*** Record set ***

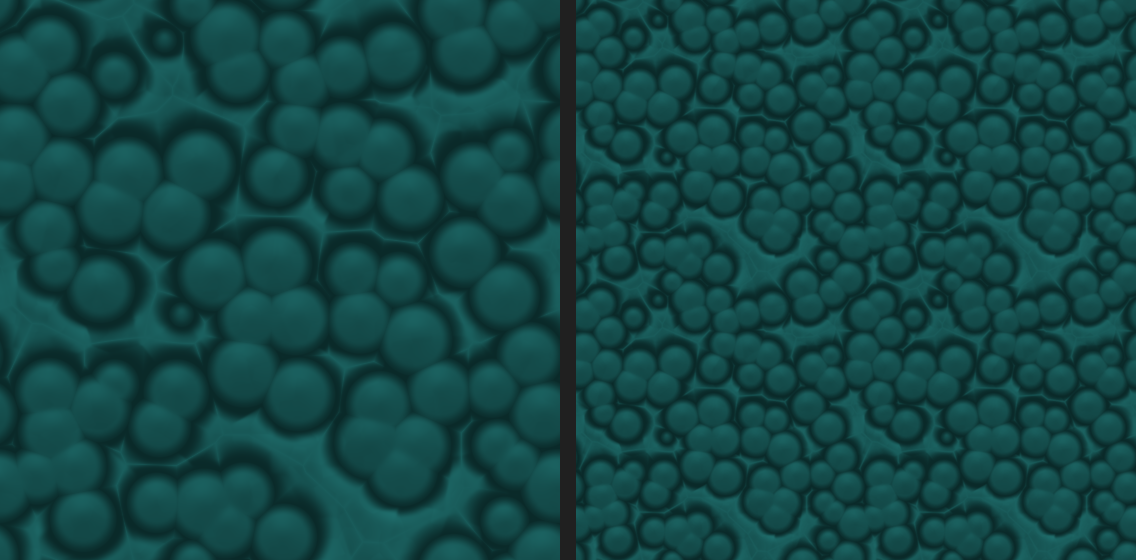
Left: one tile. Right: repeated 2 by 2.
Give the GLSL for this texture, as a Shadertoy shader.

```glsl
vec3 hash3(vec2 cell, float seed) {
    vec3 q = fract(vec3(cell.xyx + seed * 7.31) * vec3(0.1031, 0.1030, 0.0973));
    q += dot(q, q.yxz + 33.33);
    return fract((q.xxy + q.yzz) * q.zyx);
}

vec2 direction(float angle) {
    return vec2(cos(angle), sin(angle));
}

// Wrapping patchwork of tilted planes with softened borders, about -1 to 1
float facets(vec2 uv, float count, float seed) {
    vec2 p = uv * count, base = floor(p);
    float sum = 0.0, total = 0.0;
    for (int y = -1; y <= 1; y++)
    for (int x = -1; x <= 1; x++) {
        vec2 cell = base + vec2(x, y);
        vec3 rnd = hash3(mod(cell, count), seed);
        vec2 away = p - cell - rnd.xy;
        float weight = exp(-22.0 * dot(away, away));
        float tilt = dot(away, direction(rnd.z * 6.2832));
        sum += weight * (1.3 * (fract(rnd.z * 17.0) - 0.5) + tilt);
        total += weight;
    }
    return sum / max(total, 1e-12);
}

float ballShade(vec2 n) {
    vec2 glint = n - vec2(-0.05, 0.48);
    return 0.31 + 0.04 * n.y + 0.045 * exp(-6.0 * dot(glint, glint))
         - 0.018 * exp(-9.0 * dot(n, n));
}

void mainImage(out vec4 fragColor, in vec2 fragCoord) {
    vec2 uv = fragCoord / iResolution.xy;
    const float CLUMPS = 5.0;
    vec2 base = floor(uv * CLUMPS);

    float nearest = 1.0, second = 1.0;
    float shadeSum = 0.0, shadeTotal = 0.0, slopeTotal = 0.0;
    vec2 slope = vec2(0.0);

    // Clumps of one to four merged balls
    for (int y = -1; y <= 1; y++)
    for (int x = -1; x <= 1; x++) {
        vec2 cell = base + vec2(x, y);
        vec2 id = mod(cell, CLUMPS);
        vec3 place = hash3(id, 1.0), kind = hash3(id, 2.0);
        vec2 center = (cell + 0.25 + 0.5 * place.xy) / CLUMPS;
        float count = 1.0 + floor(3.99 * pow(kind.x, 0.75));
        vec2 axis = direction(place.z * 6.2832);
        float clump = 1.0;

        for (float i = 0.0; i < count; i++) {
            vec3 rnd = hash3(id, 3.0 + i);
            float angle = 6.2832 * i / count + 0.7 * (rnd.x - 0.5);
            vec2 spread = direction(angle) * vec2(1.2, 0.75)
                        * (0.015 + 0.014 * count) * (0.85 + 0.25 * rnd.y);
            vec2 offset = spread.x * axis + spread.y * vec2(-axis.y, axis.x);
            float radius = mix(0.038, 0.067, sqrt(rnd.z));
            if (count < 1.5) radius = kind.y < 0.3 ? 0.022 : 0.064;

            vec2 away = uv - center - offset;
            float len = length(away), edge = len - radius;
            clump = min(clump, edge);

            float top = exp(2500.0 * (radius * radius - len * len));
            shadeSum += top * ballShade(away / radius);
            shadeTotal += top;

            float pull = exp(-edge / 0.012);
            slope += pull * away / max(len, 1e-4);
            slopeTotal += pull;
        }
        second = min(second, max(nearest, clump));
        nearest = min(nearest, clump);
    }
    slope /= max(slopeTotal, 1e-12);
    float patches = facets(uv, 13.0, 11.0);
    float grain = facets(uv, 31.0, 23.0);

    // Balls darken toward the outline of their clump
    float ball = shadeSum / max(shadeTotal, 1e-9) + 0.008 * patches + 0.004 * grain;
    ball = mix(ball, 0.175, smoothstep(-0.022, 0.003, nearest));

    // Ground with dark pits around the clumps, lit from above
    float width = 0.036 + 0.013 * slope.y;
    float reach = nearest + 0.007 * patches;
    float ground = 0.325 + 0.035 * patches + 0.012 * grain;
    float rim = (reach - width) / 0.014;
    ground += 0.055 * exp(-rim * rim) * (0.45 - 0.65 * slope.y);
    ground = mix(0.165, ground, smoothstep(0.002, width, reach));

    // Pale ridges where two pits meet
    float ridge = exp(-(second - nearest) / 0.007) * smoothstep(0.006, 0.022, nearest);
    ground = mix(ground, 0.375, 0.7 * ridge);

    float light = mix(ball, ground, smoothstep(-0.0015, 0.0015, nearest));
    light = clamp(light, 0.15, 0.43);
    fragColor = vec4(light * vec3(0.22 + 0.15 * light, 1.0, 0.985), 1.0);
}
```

*** End of Record set ***

▶ _Task directions_
With the images omitted, repeat all the data word for word.

▶ _Result below_
Left: one tile. Right: repeated 2 by 2.
Give the GLSL for this texture, as a Shadertoy shader.

```glsl
vec3 hash3(vec2 cell, float seed) {
    vec3 q = fract(vec3(cell.xyx + seed * 7.31) * vec3(0.1031, 0.1030, 0.0973));
    q += dot(q, q.yxz + 33.33);
    return fract((q.xxy + q.yzz) * q.zyx);
}

vec2 direction(float angle) {
    return vec2(cos(angle), sin(angle));
}

// Wrapping patchwork of tilted planes with softened borders, about -1 to 1
float facets(vec2 uv, float count, float seed) {
    vec2 p = uv * count, base = floor(p);
    float sum = 0.0, total = 0.0;
    for (int y = -1; y <= 1; y++)
    for (int x = -1; x <= 1; x++) {
        vec2 cell = base + vec2(x, y);
        vec3 rnd = hash3(mod(cell, count), seed);
        vec2 away = p - cell - rnd.xy;
        float weight = exp(-22.0 * dot(away, away));
        float tilt = dot(away, direction(rnd.z * 6.2832));
        sum += weight * (1.3 * (fract(rnd.z * 17.0) - 0.5) + tilt);
        total += weight;
    }
    return sum / max(total, 1e-12);
}

float ballShade(vec2 n) {
    vec2 glint = n - vec2(-0.05, 0.48);
    return 0.31 + 0.04 * n.y + 0.045 * exp(-6.0 * dot(glint, glint))
         - 0.018 * exp(-9.0 * dot(n, n));
}

void mainImage(out vec4 fragColor, in vec2 fragCoord) {
    vec2 uv = fragCoord / iResolution.xy;
    const float CLUMPS = 5.0;
    vec2 base = floor(uv * CLUMPS);

    float nearest = 1.0, second = 1.0;
    float shadeSum = 0.0, shadeTotal = 0.0, slopeTotal = 0.0;
    vec2 slope = vec2(0.0);

    // Clumps of one to four merged balls
    for (int y = -1; y <= 1; y++)
    for (int x = -1; x <= 1; x++) {
        vec2 cell = base + vec2(x, y);
        vec2 id = mod(cell, CLUMPS);
        vec3 place = hash3(id, 1.0), kind = hash3(id, 2.0);
        vec2 center = (cell + 0.25 + 0.5 * place.xy) / CLUMPS;
        float count = 1.0 + floor(3.99 * pow(kind.x, 0.75));
        vec2 axis = direction(place.z * 6.2832);
        float clump = 1.0;

        for (float i = 0.0; i < count; i++) {
            vec3 rnd = hash3(id, 3.0 + i);
            float angle = 6.2832 * i / count + 0.7 * (rnd.x - 0.5);
            vec2 spread = direction(angle) * vec2(1.2, 0.75)
                        * (0.015 + 0.014 * count) * (0.85 + 0.25 * rnd.y);
            vec2 offset = spread.x * axis + spread.y * vec2(-axis.y, axis.x);
            float radius = mix(0.038, 0.067, sqrt(rnd.z));
            if (count < 1.5) radius = kind.y < 0.3 ? 0.022 : 0.064;

            vec2 away = uv - center - offset;
            float len = length(away), edge = len - radius;
            clump = min(clump, edge);

            float top = exp(2500.0 * (radius * radius - len * len));
            shadeSum += top * ballShade(away / radius);
            shadeTotal += top;

            float pull = exp(-edge / 0.012);
            slope += pull * away / max(len, 1e-4);
            slopeTotal += pull;
        }
        second = min(second, max(nearest, clump));
        nearest = min(nearest, clump);
    }
    slope /= max(slopeTotal, 1e-12);
    float patches = facets(uv, 13.0, 11.0);
    float grain = facets(uv, 31.0, 23.0);

    // Balls darken toward the outline of their clump
    float ball = shadeSum / max(shadeTotal, 1e-9) + 0.008 * patches + 0.004 * grain;
    ball = mix(ball, 0.175, smoothstep(-0.022, 0.003, nearest));

    // Ground with dark pits around the clumps, lit from above
    float width = 0.036 + 0.013 * slope.y;
    float reach = nearest + 0.007 * patches;
    float ground = 0.325 + 0.035 * patches + 0.012 * grain;
    float rim = (reach - width) / 0.014;
    ground += 0.055 * exp(-rim * rim) * (0.45 - 0.65 * slope.y);
    ground = mix(0.165, ground, smoothstep(0.002, width, reach));

    // Pale ridges where two pits meet
    float ridge = exp(-(second - nearest) / 0.007) * smoothstep(0.006, 0.022, nearest);
    ground = mix(ground, 0.375, 0.7 * ridge);

    float light = mix(ball, ground, smoothstep(-0.0015, 0.0015, nearest));
    light = clamp(light, 0.15, 0.43);
    fragColor = vec4(light * vec3(0.22 + 0.15 * light, 1.0, 0.985), 1.0);
}
```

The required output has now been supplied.